Not that long ago, I wrote a post outlining 7 myths about e-cigarettes that seem to be incredibly pervasive. It turns out that post was amazing popular, and I got a lot of feedback on the subject. Based on your suggestions, as well as some new myths that have popped up in the short time since I wrote the first article, I decided a sequel was in order.
Read on for 5 more e-cigarette myths that are in need of a debunking.
1. There’s a crisis of e-Cigarette liquid poisonings
The Myth: Little kids are drinking e-liquid because it tastes like yummy candy and being hospitalized by the dozens.
Where’d it Come From: Primarily this article from the New York Times and many local news outlets reporting statistics from their local poison control centers.
The Reality: This one is a very nuanced issue. First of all, e-liquid poisonings are up across the board. This makes sense because the e-cigarette industry has had explosive growth in the last two years.
I also don’t want to trivialize the issue. I think it’s incredibly important to raise awareness so that parents (and pet owners) properly store e-liquid like any other potentially hazardous household chemical. The industry needs to ensure they are properly labeling their bottles and using childproof packaging. This is no longer optional.
That being said, many of the claims are quite outrageous. First of all while e-cigarette vapor tastes yummy and e-liquid might smell good, nicotine e-liquid tastes absolutely horrible. If you’ve ever gotten any on your tongue, you know what I mean. Second, most people who ingest nicotine will begin vomiting before they can really poison themselves. Long term effects from nicotine poisonings are uncommon.
The other big sticking point is that while these incidents are indeed real, and more needs to be done to avoid them, they are a tiny fraction of the overall poisonings that happen in the US. As has been pointed out, very common things like toothpaste are responsible for more poisonings.
2. e-Liquid is available by the barrel in very high strengths

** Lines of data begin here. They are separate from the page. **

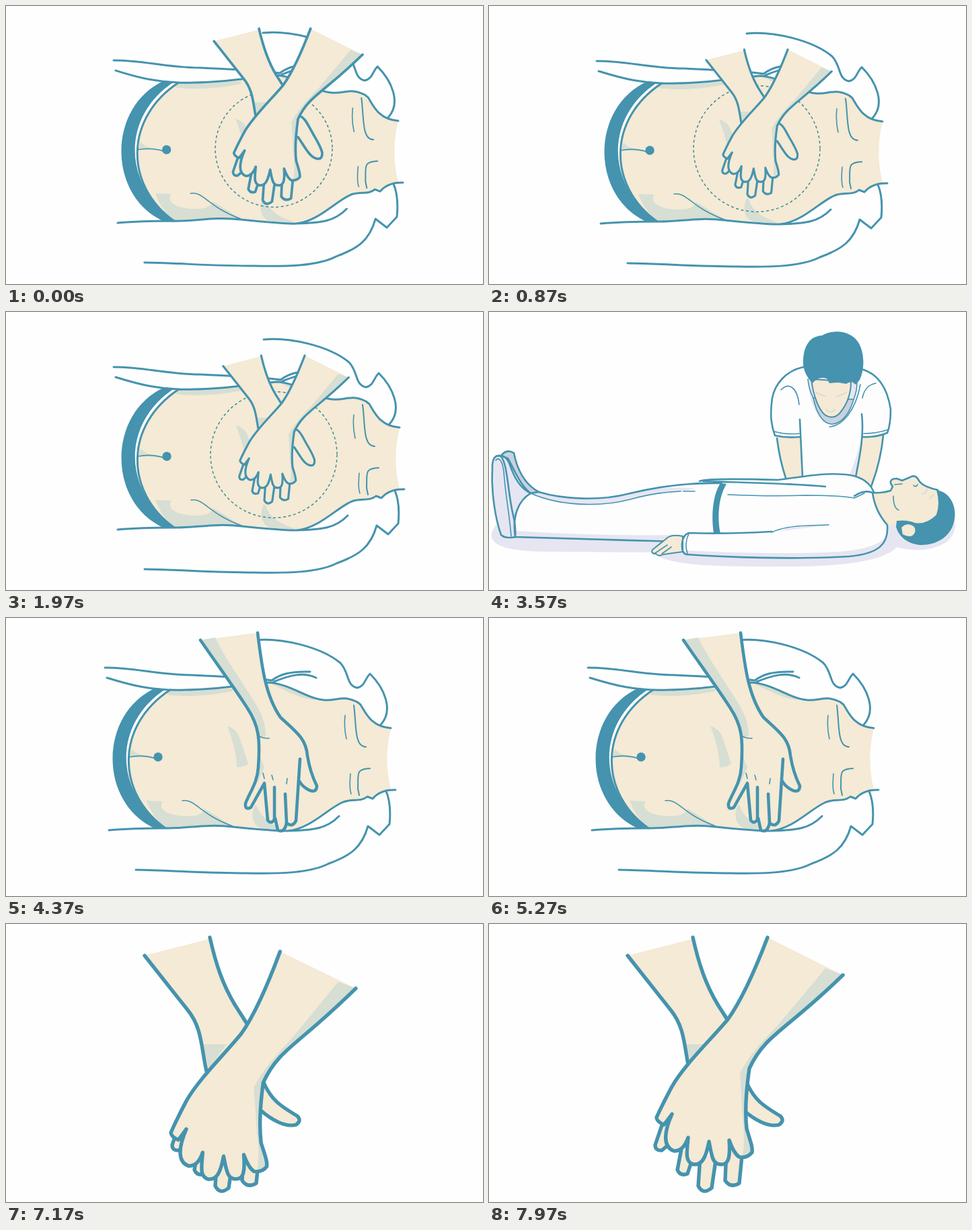
An HTML page that plays this animation: 709 px wide and 414 px high, repeating every 8000 ms.

```html
<!DOCTYPE html>
<html lang="en">
<head>
<meta charset="utf-8">
<title>Chest compressions</title>
<style>
html, body { margin: 0; width: 100%; height: 100%; overflow: hidden; background: #fefefe; }
svg { display: block; width: 709px; height: 414px; }
path, circle { fill: none; stroke-linecap: round; stroke-linejoin: round; }
.line { stroke: #4593ae; stroke-width: 3; }
#patient .line { stroke-width: 2.6; }
.thin { stroke: #4593ae; stroke-width: 1.6; }
.bold { stroke: #4593ae; stroke-width: 5.4; }
.skin { fill: #f4ead5; }
.shade { fill: #d7ded3; }
.dusk { fill: #c9d2de; }
.soft { fill: #e6e6f2; }
.cloth { fill: #fdfdfe; }
.teal { fill: #4593ae; }
.faint { stroke: #d3d9d8; stroke-width: 1.6; }
</style>
</head>
<body>
<svg viewBox="0 0 709 414">
<defs>
  <g id="torso">
    <path class="skin" d="M257 115C300 118 350 110 403 104C435 106 460 128 485 130C505 132 512 122 535 133C548 148 556 168 585 172C577 205 578 235 585 263C570 264 562 278 550 274C540 283 525 276 512 283C490 293 465 322 432 325C400 322 370 318 350 319C310 314 280 322 250 321C176 268 176 168 257 115Z"/>
    <path class="shade" d="M222 280L246 281C236 296 262 304 285 303C300 303 306 298 308 292L350 318L300 317L248 320Q230 302 222 280Z"/>
    <path class="shade" d="M383 286C376 302 380 316 392 321L438 325C412 318 392 308 386 288Z"/>
    <path class="shade" d="M257 116L350 113L350 117C315 124 280 126 252 122Z"/>
    <path class="shade" d="M342 169Q355 172 360 186L373 225Q366 231 356 230Q356 205 342 169Z"/>
    <path class="shade" d="M405 105C440 107 462 124 482 130C455 132 430 116 405 105ZM197 214L200 203Q206 212 232 217Z"/>
    <path class="teal" d="M236 112C150 150 150 285 236 322L252 321C172 267 172 165 250 114Z"/>
    <path class="line" d="M257 115C176 168 176 268 250 321"/>
    <circle class="teal" cx="239" cy="215" r="6.7"/>
    <path class="thin" d="M196 215Q217 211 234 217M275 280C295 277 300 300 350 318M517 153Q515 172 519 188M525 240Q523 262 526 270"/>
    <path class="line" style="stroke-width:2" d="M530 138C534 165 530 200 548 200M554 232C532 233 537 240 536 262L538 272"/>
    <path class="line" d="M160 82C200 81 240 93 290 93C340 96 380 96 408 101C420 92 435 87 465 88M411 103C435 93 455 88 474 97M163 97C195 107 230 117 280 115C325 115 360 108 403 104C435 106 460 128 485 130C505 132 512 122 535 133L540 137C548 150 556 170 585 172"/>
    <path class="line" d="M383 41C420 37 480 50 510 75C524 90 518 108 535 112C547 109 546 99 554 91C575 112 590 145 570 167"/>
    <path class="line" d="M166 324C200 321 225 321 250 321C280 322 310 314 350 319C380 322 420 326 432 325C470 324 490 322 508 303M432 325C465 322 490 293 512 283C525 276 540 283 550 274L558 277Q570 263 592 264M206 383C260 384 310 388 370 388C420 389 465 388 492 374C525 362 542 350 551 318L568 331L583 315Q586 285 578 266"/>
  </g>

  <g id="under">
    <path class="skin" d="M206 47L303 22C312 60 322 90 340 120L361 153L300 222C292 185 292 160 278 140Z"/>
    <path class="shade" d="M293 179L328 179L301 216Z"/>
    <path class="bold" d="M206 47L270 128C292 155 290 185 298 219L304 223M303 20C312 60 322 90 340 120L361 153"/>
    <path class="skin bold" d="M262 285L247 329Q247 338 257 337L264 331L272 300M286 335L280 366Q284 376 295 372L304 345M314 345L311 390Q318 404 331 393L338 345M353 335L351 382Q359 394 372 386L377 335"/>
  </g>

  <g id="over">
    <path class="skin" d="M414 20L526 76C440 160 410 165 387 215Q379 270 383 305C389 325 392 332 391 340Q384 349 372 347Q364 342 357 322C359 350 355 358 346 358C332 359 331 345 327 324C322 350 316 359 304 358C291 355 294 340 296 318C291 332 285 338 275 338C258 332 260 310 272 283L260 299Q249 294 249 288Q258 268 272 242C290 210 330 172 355 142C378 110 398 62 414 20Z"/>
    <path class="shade" d="M500 66L526 76C440 160 410 165 387 215Q379 270 383 305L391 338Q384 347 377 345Q381 320 377 290L373 222Q388 192 430 150Z"/>
    <path class="bold" d="M526 76C440 160 410 165 387 215Q379 270 383 305C389 325 392 332 391 340Q384 349 372 347Q364 342 357 322C359 350 355 358 346 358C332 359 331 345 327 324C322 350 316 359 304 358C291 355 294 340 296 318C291 332 285 338 275 338C258 332 260 310 272 283L260 299Q249 294 249 288Q258 268 272 242C290 210 330 172 355 142C378 110 398 62 414 20"/>
  </g>
</defs>

<g id="press">
  <use id="chest" href="#torso"/>
  <circle id="ring" cx="398" cy="212.5" r="94" stroke="#3f8b97" stroke-width="1.5" stroke-dasharray="4 3.6" style="stroke-linecap:butt"/>
  <g id="pump">
    <g transform="translate(167 20) scale(.69)">
      <use href="#under"/>
      <path class="skin bold" d="M387 208C402 208 410 232 420 248C428 262 436 275 439 287Q440 301 430 301C412 299 402 275 387 254"/>
      <use href="#over"/>
    </g>
  </g>
</g>

<g id="patient">
  <path class="soft" d="M12 315C-8 340 5 357 90 357L245 358C258 374 310 379 400 379C510 381 585 374 606 350C645 362 700 350 692 310L600 300L280 325Z"/>

  <path class="skin" d="M428 186L463 188L466 248L441 248Q432 220 428 186ZM555 187L586 183Q582 220 566 266L544 246Z"/>
  <path class="line" d="M428 188Q432 220 441 247M586 184Q582 225 566 265"/>
  <path class="cloth" d="M467 82C440 88 425 108 421 128C417 155 420 170 425 184L463 187L466 248L545 248L555 186L592 180Q597 168 597 145C592 112 578 92 554 85Z"/>
  <path class="soft" d="M553 188L545 248L533 247Q546 222 553 188Z"/>
  <path class="line" d="M467 82C440 88 425 108 421 128C417 155 420 170 425 184Q443 188 462 186M554 85C578 92 592 112 597 145Q597 168 592 180Q575 187 556 186M462 160L466 246M554 152C558 185 550 220 545 246"/>
  <path class="thin" d="M424 178Q442 183 461 181M557 181Q576 181 594 175M434 116C446 104 458 112 461 138M555 128C558 112 567 108 575 106"/>
  <path class="soft" d="M474 92C472 130 490 167 510 167C530 165 548 135 547 100Z"/>
  <path class="dusk thin" d="M482 128C487 152 497 167 510 167C524 166 536 152 542 130Z"/>
  <path class="thin" d="M474 100C475 112 478 120 482 128M547 105Q547 118 542 130M506 171C525 170 545 147 552 108"/>
  <path class="skin line" style="stroke-width:2" d="M479 100C482 125 490 145 499 153Q511 161 521 151C532 138 538 122 538 104Z"/>
  <path class="faint" d="M486 120L500 126M517 126L531 120M501 145Q508 153 514 145"/>
  <path class="teal" d="M467 72C468 50 477 36 495 35C511 25 546 26 554 57C558 72 557 88 551 101L545 108L538 103L531 107L519 105L506 106L502 99Q490 95 481 106C472 97 466 85 467 72Z"/>

  <path class="dusk line" d="M18 214Q26 203 37 210C42 235 52 256 74 268L62 270C46 258 38 235 28 218Z"/>
  <path class="soft line" d="M14 214Q25 213 30 225C38 248 46 262 62 270C45 280 34 302 39 335L22 335Z"/>
  <path class="cloth" d="M62 270L74 268C110 279 165 282 210 270C255 259 300 254 345 255L313 252Q325 247 430 250C470 245 495 239 530 242C552 244 566 254 572 268C574 290 585 305 592 317C594 345 580 360 535 364C450 369 350 365 293 361L285 342C200 340 100 337 39 335C33 300 45 280 62 270Z"/>
  <path class="soft" d="M40 326Q160 334 290 332L285 341Q160 340 40 335ZM62 270L74 268C110 279 165 282 210 270Q255 258 307 263L285 268Q250 269 210 279C165 291 105 289 62 270ZM292 355Q430 362 520 357Q575 353 591 334C588 354 565 363 520 364Q400 368 293 361ZM430 327Q455 317 505 318Q470 321 430 327Z"/>
  <path class="soft line" d="M5 235C4 217 10 212 18 215C28 228 28 270 36 303Q40 320 39 335Q25 338 18 332C10 310 3 270 5 235Z"/>
  <path class="thin" d="M10 221C15 215 20 222 22 238C24 270 30 298 33 334"/>
  <path class="line" d="M62 270C45 280 34 302 39 335C100 337 200 340 285 342M62 270L74 268C110 279 165 282 210 270C255 259 300 254 345 255M313 252Q325 247 430 250C470 245 495 239 530 242C552 244 566 254 572 268M318 252C380 254 450 255 500 260"/>
  <path class="thin" d="M62 270C105 289 165 291 210 279Q250 268 285 267M289 267L306 267M355 272Q420 275 470 273Q520 273 543 277L558 270M420 328Q440 319 475 318L505 317"/>
  <path class="teal" d="M344 255L353 256C341 276 339 305 344 330L334 330C330 300 333 272 344 255Z"/>
  <path class="skin line" style="stroke-width:2" d="M288 334Q270 330 263 338L243 354Q240 360 248 360Q252 365 259 361L288 357Z"/>
  <path class="thin" d="M247 359L265 347M257 360L271 350"/>
  <path class="line" d="M420 327Q350 331 297 329Q288 332 287 345Q286 359 293 361C350 365 450 369 535 364C580 360 594 345 592 318"/>
  <path class="thin" d="M297 330Q290 345 295 360"/>

  <path class="skin" d="M570 269Q585 270 597 266L597 256Q595 248 608 248L614 251L626 246Q634 241 639 251Q644 260 667 265L674 300L640 320L592 317C582 305 573 290 570 269Z"/>
  <path class="line" d="M543 274Q558 264 570 269Q585 270 597 266L600 260L597 255Q596 248 606 248L614 251L626 246Q634 241 639 251Q644 260 667 265M570 269C573 290 582 306 592 317"/>
  <path class="thin" d="M601 274Q601 292 609 295M603 257L614 256M631 258Q634 262 637 257"/>
  <path class="faint" d="M643 271Q650 271 651 263M655 278L661 272"/>
  <path class="teal" d="M665 265C686 268 695 290 692 308C688 335 665 347 642 347C625 346 610 337 605 320L606 311Q622 309 633 314Q650 317 665 302Q671 285 665 265Z"/>
  <path class="skin thin" d="M613 320C622 311 637 317 634 328C630 338 620 335 615 332"/>
</g>

<g id="place">
  <use href="#torso" x="-13" y="-8"/>
  <path class="skin" d="M289 33L374 22C380 70 385 115 408 148C432 170 446 180 448 205Q452 230 462 250Q459 260 452 257Q441 252 436 243L431 302Q426 312 418 307Q414 321 404 316L399 300Q394 308 389 301L384 246L364 282Q355 287 356 276C362 260 374 245 375 222C378 180 376 160 358 133C340 105 318 75 289 33Z"/>
  <path class="shade" d="M289 33L311 29C325 60 355 100 374 133Q387 155 386 178L376 178C376 160 365 143 358 133ZM375 200L384 222Q377 240 368 255Q375 235 375 200Z"/>
  <path class="bold" style="stroke-width:4.6" d="M289 33C318 75 340 105 358 133C376 160 378 180 375 222C374 245 362 260 356 276Q355 287 364 282L384 246L389 301Q394 308 399 300L399 252M400 298L404 316Q414 321 417 305L415 262M418 306Q426 312 431 302L437 210M436 243Q441 252 452 257Q462 260 462 250Q452 230 448 205C446 180 432 170 408 148C385 115 380 70 374 22"/>
  <path class="thin" d="M376 176Q383 180 391 179M382 231L384 239M395 234L397 241M418 239L417 247"/>
</g>

<g id="lock">
  <path class="skin bold" d="M383 236C394 262 408 271 433 286Q440 293 431 299C415 303 395 292 378 277"/>
  <use href="#under"/>
  <use id="top" href="#over"/>
</g>
</svg>
<script>
const LOOP = 8000, BEAT = 550;
const scenes = [['press', 0], ['patient', 2070], ['place', 4370], ['lock', 6570], ['', LOOP]];
const el = id => document.getElementById(id);
const set = (id, name, value) => el(id).setAttribute(name, value);

function draw(now) {
  // Motion advances ten times a second.
  const t = Math.max(0, Math.floor((now % LOOP + 30) / 100) * 100 - 30);
  for (let i = 0; i < scenes.length - 1; i++) {
    const [id, start] = scenes[i];
    el(id).style.display = t >= start && t < scenes[i + 1][1] ? '' : 'none';
  }

  const lift = (1 - Math.cos(2 * Math.PI * (t - 870) / BEAT)) / 2;
  const size = .845 + .166 * lift;
  set('pump', 'transform', `translate(397 234) scale(${size}) translate(-397 -234)`);
  set('ring', 'r', 94 - 7.5 * lift);
  set('chest', 'transform', `translate(160 ${-lift}) scale(${1 - .005 * lift} 1) translate(-160 0)`);

  const rise = Math.min(1, Math.max(0, (t - 6570) / 1400)) ** 1.5;
  const rest = 1 - rise;
  set('top', 'transform', `translate(${-6.5 * rest} ${29.5 * rest}) rotate(${-.8 * rest} 387 215)`);
  requestAnimationFrame(tick);
}

const begin = performance.now();
function tick() { draw(performance.now() - begin); }
tick();
</script>
</body>
</html>
```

The Myth: e-cigarette poisonings are so common because e-liquid in very high concentrations (100mg/ml) are available in very large quantities.
Where’d it Come From: The same damn article as above
The Reality: Yes, DIYers and actual e-liquid manufacturers can go out and buy concentrated e-liquid for dilution online. Chances are pretty good barrel loads would be prohibitively expensive as they are meant for commercial production. You can get damned near anything on the internet. However, these things aren’t sold as ready-to-use e-liquids for casual users.
The concentrated stuff is not even flavored, it’s just nicotine cut with PG or VG so flavors can be added in the final product.
3. e-Cigarettes do not help people quit smoking
The Myth: A pair of studies that claim to have found the prohibition holy grail: proof of the gateway theory.
Where’d it Come From: A serious misunderstanding of sciencing
The Reality: Both studies were deeply flawed and in both cases, the authors of the studies stated that there was no data to actually prove causality between using e-cigarettes and smoking. Yet, press releases for both claimed that they did, in fact, have proof. The studies were debunked by countless people, including prohibitionist groups like the ALA and Dr. Michael Siegel.
4. e-Cigarettes are just as bad for you as smoking
The Myth: Users of e-cigarettes are exposing themselves and others to the same risks as smoking
Where’d it Come From: Boneheads who really suck at math
The Reality: This particular myth shows up in many different places with different wording. Usually it focuses on one thing for example, a study finding that vapers exhale formaldehyde. Then later, it’s proven that everyone exhales formaldehyde. But by then, the allegations by the media and politicians tend to stick even without anything to back it up.
Common sense naturally dictates that a product with just 4 ingredients can’t possibly be as dangerous as a product with thousands of chemicals, several of which are known carcinogens.
5. We don’t know what’s in them
The Myth: There’s no FDA regulation of e-cigarettes, so we can’t possibly know what’s in e-cigarettes.
Where’d it Come From: Multiple sources, prohibitionists, lawmakers and so on. It’s a backhanded tribute to tobacco companies who sort of have a reputation for putting a crazy amount of crap in their products.
The Reality: I feel like we’ve been down this road before. There are countless studies about a number of things, including the components of e-liquid. The idea that regulation is the only way to find out what’s in something is idiotic. Most e-liquid manufacturers are very transparent about what goes into their products. It’s sort of a point of pride that there’s so few ingredients.
Fox news ran a story that those wacky teens are putting e-liquid in their energy drinks to get high. I’m not even going to bother to write anything else about the subject. This one belongs in the file along with butt chugging.